Despite our best efforts to see ourselves differently, the world around us plays a significant role in body image. From a young age, children are bombarded with images of a “perfect, healthy” body, with little variation from the norm. Girls should be slim with no belly fat while maintaining hourglass curves; the ideal boy will grow up to be tall, broad-shouldered and muscular. 

Many students struggle to reconcile the reality of their bodies to an unattainable image. Five of Liberty’s girls have decided to share how this battle has affected their lives. Five athletes, scholars and leaders are embarking on an everyday journey to break past idealism and love themselves.

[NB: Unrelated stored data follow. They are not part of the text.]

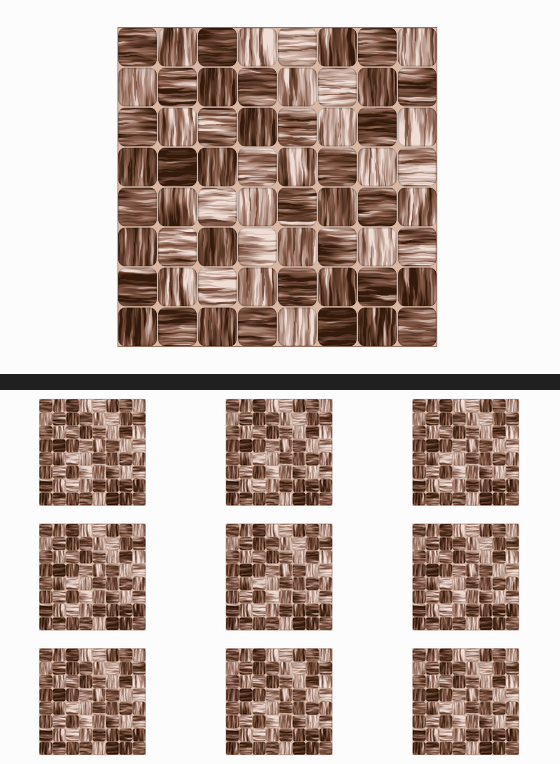
Top, the tile; bottom, the same tile 3 across and 3 down.
Write a Shadertoy shader that draws this pattern.

```glsl
float hash(vec2 p) {
    return fract(sin(dot(p, vec2(127.1, 311.7))) * 4375.85);
}

// Smooth cellular noise: random cell tones blended by distance
float cellTone(vec2 p) {
    vec2 cell = floor(p), f = fract(p);
    float total = 0.0, weights = 0.0;
    for (int y = -1; y <= 1; y++)
    for (int x = -1; x <= 1; x++) {
        vec2 o = vec2(x, y), id = cell + o;
        vec2 d = o + vec2(hash(id), hash(id + 19.0)) - f;
        float w = exp(-7.0 * dot(d, d));
        total += w * hash(id + 43.0);
        weights += w;
    }
    return total / weights;
}

float roundedBox(vec2 p, float halfSize, float radius) {
    vec2 q = abs(p) - halfSize + radius;
    return length(max(q, 0.0)) + min(max(q.x, q.y), 0.0) - radius;
}

vec3 woodRamp(float t) {
    vec3 lower = mix(vec3(0.20, 0.10, 0.04), vec3(0.53, 0.36, 0.29), clamp(t * 2.0, 0.0, 1.0));
    return mix(lower, vec3(0.94, 0.87, 0.84), clamp(t * 2.0 - 1.0, 0.0, 1.0));
}

// g.x runs along the grain, g.y across it
vec3 wood(vec2 g, vec2 tile) {
    float kind = hash(tile + 7.0), seed = hash(tile + 31.0);
    float base = kind < 0.4 ? 0.78 : kind < 0.55 ? 0.60 : 0.36;
    base += 0.10 * (seed - 0.5);

    // Gentle bends in the fibres
    g.y += 0.012 * sin(g.x * 5.0 + seed * 40.0) + 0.006 * sin(g.x * 13.0 + g.y * 9.0 + seed * 70.0);
    g += floor(seed * 53.0);

    // Broad bands, streaks and fine fibres
    float bands = cellTone(g * vec2(0.7, 6.0));
    float streaks = cellTone(g * vec2(1.2, 13.0) + 5.0);
    float fibres = cellTone(g * vec2(2.2, 23.0) + 11.0);
    float grain = 0.35 * bands + 0.38 * streaks + 0.27 * fibres - 0.5;
    float tone = base + grain * mix(1.7, 1.2, step(0.7, base));

    // Sparse dark veins
    float vein = smoothstep(0.70, 0.88, cellTone(g * vec2(0.9, 17.0) + 29.0));
    return woodRamp(tone - 0.30 * vein);
}

void mainImage(out vec4 fragColor, in vec2 fragCoord) {
    float pixel = 1.0 / iResolution.y;
    vec2 p = (fragCoord - 0.5 * iResolution.xy) * pixel + vec2(0.007, 0.0);

    // Eight by eight tiles on the square panel
    vec2 grid = p / 0.855 * 8.0 + 4.0;
    vec2 tile = floor(grid), local = fract(grid);
    float tilePixel = pixel * 8.0 / 0.855;

    // Grain direction alternates like a chessboard
    bool upright = mod(tile.x + tile.y, 2.0) < 0.5;
    vec3 timber = wood(upright ? local.yx : local, tile);

    // Rounded tile with a shaded rim, set in grout
    float edge = roundedBox(local - 0.5, 0.484, 0.18);
    timber *= 1.0 - 0.22 * smoothstep(-0.05, 0.0, edge);
    vec3 grout = vec3(0.86, 0.72, 0.64);
    vec3 color = mix(timber, grout, smoothstep(-0.5, 0.5, edge / tilePixel));

    // Thin panel outline and white surround
    float border = max(abs(p.x), abs(p.y)) - 0.4275;
    float outline = smoothstep(-0.5, 0.5, (border + 0.002) / pixel);
    color = mix(color, vec3(0.45, 0.28, 0.22), 0.7 * outline);
    color = mix(color, vec3(0.99), smoothstep(-0.5, 0.5, border / pixel));
    fragColor = vec4(color, 1.0);
}
```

View Their Stories Below.

If you or someone you know may be struggling with an eating disorder, please call the NEDA helpline: 1-800-931-2237

For more information- 

National Eating Disorder Association: https://www.nationaleatingdisorders.org

Further reading: https://www.psychologytoday.com/us/basics/body-image

This story was originally published on Liberty Ledger on September 18, 2019.